Can cultivating compassion improve the process of psychotherapy?
Prior to becoming a therapist myself, I spent a significant amount of time on the couch as a client. I am forever grateful for the encouragement and compassion I received on those couches as the therapists supported my journey of growth. However, for all of the compassion they may have offered me, none of them taught me about compassion. I learned about compassion through the Eastern philosophies I studied as part of my yoga training. As I began to practice compassion consciously, I came to personally discover its deep healing power. So, when I began to practice as a licensed psychotherapist, I integrated Eastern and Western approaches, and teaching compassion to my clients is a tool I rely upon to facilitate healing and transformation.
Compassion guides us into spaces of acceptance of our limitations as human beings, to embrace our imperfections, and to comfort ourselves when experiencing suffering. It soothes the inner critic and perfectionist, it reduces the amount of pressure on our overly developed responsible part, and creates space in our lives for more connection, peace and joy. Until perhaps more recently, compassion – and specifically self-compassion – was not something that was taught to us as children, or even as adults. So, by the time we are adults, we have been led to believe that the inner critic is our internal motivator to do more and better. Instead the inner critic partners with the perfectionist to wear us down, telling us we will be enough and worthy once we, and everything around us, is perfect. That is simply an impossible dream that we are chasing, inviting in exhaustion, anxiety, depression, shame, and isolation.

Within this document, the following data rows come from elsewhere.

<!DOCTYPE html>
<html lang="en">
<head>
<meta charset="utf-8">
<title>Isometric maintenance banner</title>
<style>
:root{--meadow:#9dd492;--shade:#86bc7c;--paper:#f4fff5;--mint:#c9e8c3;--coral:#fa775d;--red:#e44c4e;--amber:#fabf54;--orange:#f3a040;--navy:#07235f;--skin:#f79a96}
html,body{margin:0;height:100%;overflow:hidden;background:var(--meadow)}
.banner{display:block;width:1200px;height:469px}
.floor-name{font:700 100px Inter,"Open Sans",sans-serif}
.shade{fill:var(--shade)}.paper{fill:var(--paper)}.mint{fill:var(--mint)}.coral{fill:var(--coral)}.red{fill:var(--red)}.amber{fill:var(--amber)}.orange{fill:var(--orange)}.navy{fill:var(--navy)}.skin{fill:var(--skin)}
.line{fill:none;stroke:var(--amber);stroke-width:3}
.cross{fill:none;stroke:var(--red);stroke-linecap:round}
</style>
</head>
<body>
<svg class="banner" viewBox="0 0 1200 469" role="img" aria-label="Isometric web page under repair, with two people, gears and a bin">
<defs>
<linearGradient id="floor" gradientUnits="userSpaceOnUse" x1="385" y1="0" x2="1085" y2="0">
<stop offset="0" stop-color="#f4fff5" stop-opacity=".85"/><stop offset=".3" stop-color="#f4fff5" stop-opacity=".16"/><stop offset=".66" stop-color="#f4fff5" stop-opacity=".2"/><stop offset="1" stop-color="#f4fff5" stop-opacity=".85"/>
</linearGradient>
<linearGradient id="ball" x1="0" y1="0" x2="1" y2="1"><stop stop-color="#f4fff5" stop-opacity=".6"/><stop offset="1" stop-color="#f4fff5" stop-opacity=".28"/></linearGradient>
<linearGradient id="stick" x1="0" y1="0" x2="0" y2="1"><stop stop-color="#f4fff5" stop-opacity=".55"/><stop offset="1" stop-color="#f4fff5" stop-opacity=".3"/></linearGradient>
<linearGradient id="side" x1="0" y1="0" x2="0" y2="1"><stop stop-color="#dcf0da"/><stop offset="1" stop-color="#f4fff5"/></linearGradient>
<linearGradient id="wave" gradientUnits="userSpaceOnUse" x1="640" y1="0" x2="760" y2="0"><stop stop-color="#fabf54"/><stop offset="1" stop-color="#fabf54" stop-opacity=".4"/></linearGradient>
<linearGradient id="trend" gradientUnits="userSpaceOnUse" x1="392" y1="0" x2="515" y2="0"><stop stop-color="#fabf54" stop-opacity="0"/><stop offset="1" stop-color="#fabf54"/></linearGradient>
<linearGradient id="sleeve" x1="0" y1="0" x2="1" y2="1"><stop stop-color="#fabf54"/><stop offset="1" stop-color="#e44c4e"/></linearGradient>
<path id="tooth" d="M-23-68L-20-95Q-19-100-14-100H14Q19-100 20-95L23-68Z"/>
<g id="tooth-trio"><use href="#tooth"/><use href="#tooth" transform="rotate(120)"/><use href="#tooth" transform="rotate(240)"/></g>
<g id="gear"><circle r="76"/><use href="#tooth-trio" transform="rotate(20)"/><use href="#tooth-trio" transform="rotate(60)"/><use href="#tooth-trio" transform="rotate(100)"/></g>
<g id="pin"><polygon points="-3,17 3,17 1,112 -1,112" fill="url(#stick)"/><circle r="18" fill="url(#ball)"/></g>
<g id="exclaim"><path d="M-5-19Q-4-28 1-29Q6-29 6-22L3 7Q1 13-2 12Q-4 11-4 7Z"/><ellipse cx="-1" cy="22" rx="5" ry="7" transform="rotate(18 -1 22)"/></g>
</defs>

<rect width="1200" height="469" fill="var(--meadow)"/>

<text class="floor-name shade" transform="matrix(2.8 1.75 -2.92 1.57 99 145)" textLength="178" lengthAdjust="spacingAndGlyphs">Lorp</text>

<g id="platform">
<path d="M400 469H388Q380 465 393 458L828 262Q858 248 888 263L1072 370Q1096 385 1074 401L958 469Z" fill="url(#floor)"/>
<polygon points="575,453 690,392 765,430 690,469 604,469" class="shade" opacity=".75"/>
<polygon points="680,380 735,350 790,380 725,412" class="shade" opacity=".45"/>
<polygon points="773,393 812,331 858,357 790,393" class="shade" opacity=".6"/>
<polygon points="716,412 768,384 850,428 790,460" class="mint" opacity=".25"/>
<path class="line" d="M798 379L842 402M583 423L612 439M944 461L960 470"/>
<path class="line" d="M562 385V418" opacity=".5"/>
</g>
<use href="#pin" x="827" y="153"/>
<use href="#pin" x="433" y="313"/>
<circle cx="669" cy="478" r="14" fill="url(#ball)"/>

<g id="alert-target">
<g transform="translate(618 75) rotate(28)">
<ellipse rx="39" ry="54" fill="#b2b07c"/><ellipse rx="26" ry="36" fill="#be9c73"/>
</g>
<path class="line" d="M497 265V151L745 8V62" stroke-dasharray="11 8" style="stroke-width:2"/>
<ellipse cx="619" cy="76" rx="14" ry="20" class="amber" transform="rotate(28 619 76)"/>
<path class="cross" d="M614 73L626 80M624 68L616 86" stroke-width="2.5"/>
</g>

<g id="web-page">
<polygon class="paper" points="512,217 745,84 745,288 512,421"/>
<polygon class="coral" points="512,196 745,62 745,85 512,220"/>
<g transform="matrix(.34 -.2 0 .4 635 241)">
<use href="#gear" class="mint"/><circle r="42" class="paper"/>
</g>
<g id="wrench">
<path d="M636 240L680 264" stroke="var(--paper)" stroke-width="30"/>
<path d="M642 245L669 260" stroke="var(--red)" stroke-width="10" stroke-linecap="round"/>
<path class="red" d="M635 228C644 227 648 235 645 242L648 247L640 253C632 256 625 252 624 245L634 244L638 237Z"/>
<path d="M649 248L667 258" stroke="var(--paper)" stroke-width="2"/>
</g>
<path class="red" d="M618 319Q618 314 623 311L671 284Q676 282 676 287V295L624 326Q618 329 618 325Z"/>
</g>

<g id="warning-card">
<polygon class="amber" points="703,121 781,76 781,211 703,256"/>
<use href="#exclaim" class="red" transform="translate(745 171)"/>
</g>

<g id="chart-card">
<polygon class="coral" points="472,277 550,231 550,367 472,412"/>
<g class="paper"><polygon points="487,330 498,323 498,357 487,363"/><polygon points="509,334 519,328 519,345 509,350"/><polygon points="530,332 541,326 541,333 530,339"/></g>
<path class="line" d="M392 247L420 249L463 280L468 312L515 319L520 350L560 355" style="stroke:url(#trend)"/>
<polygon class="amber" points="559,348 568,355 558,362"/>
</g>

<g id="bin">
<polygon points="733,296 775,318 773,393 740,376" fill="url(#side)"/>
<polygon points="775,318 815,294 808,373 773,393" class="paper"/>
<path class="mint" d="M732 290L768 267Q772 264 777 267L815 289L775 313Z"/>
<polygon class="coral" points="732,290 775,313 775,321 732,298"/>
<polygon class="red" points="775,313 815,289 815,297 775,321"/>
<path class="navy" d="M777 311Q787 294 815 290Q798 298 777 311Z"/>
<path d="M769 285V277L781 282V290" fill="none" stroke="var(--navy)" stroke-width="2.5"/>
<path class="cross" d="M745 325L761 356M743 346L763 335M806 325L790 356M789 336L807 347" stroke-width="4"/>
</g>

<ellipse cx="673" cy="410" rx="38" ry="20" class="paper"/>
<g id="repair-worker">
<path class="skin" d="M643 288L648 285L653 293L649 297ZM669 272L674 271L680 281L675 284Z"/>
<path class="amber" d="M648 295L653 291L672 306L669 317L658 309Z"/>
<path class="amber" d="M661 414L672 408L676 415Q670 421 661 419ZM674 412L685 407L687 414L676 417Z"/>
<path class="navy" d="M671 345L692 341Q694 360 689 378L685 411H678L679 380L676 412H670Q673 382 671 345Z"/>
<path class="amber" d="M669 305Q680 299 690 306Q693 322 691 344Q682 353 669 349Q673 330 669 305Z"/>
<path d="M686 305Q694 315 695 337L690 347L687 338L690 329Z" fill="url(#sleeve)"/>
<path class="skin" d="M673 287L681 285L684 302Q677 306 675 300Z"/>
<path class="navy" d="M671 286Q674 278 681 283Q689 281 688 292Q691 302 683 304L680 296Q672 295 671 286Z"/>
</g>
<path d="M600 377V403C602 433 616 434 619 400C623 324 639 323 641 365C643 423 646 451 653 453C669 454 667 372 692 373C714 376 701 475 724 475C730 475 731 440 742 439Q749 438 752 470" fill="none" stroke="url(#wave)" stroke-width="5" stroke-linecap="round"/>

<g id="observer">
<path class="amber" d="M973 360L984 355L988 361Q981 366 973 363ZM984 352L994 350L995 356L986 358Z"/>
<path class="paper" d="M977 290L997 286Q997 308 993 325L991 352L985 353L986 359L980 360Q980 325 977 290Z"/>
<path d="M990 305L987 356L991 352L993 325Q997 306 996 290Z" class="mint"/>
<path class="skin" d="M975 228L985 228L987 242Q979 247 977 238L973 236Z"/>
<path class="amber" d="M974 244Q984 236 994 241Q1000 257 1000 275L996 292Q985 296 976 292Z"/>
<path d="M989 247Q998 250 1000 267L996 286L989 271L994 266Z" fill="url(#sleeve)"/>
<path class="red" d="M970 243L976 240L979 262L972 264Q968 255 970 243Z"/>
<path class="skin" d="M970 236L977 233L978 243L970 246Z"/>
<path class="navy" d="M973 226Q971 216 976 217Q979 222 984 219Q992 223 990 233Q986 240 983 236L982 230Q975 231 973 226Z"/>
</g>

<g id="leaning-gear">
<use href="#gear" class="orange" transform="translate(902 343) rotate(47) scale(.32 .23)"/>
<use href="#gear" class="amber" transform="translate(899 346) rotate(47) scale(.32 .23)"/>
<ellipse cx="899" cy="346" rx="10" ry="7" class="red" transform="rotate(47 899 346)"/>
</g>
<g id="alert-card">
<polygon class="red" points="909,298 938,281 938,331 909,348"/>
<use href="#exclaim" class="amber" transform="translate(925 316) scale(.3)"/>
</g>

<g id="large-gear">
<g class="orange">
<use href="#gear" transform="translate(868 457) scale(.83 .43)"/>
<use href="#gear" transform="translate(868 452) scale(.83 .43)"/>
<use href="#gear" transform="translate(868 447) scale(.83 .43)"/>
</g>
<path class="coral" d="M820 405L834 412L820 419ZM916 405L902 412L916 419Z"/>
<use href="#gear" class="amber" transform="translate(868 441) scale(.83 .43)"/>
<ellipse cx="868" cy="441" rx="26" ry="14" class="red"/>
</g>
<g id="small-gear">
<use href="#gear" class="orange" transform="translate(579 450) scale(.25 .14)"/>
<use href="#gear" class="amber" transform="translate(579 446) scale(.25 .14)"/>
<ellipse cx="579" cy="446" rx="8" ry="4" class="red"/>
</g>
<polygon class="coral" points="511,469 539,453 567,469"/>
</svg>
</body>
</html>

Through the years of not only offering compassion to my clients, but teaching them to offer compassion to themselves, I have noticed how it has enhanced the process of psychotherapy and made the effects more enduring. A mantra I offer my clients is that self-compassion is the antidote to what ails them. Easily said, but perhaps not so easily implemented. Yet, when clients begin to loosen the grip of the inner critic and perfectionist and begin to challenge the myth that self-care is selfish, they begin to experience relief from their symptoms. I don’t need any more evidence than that to know that compassion works!
However, for those that might want to read more about the effects of compassion, including how it creates structural changes in the brain, click on the link below for the most recent research in this area.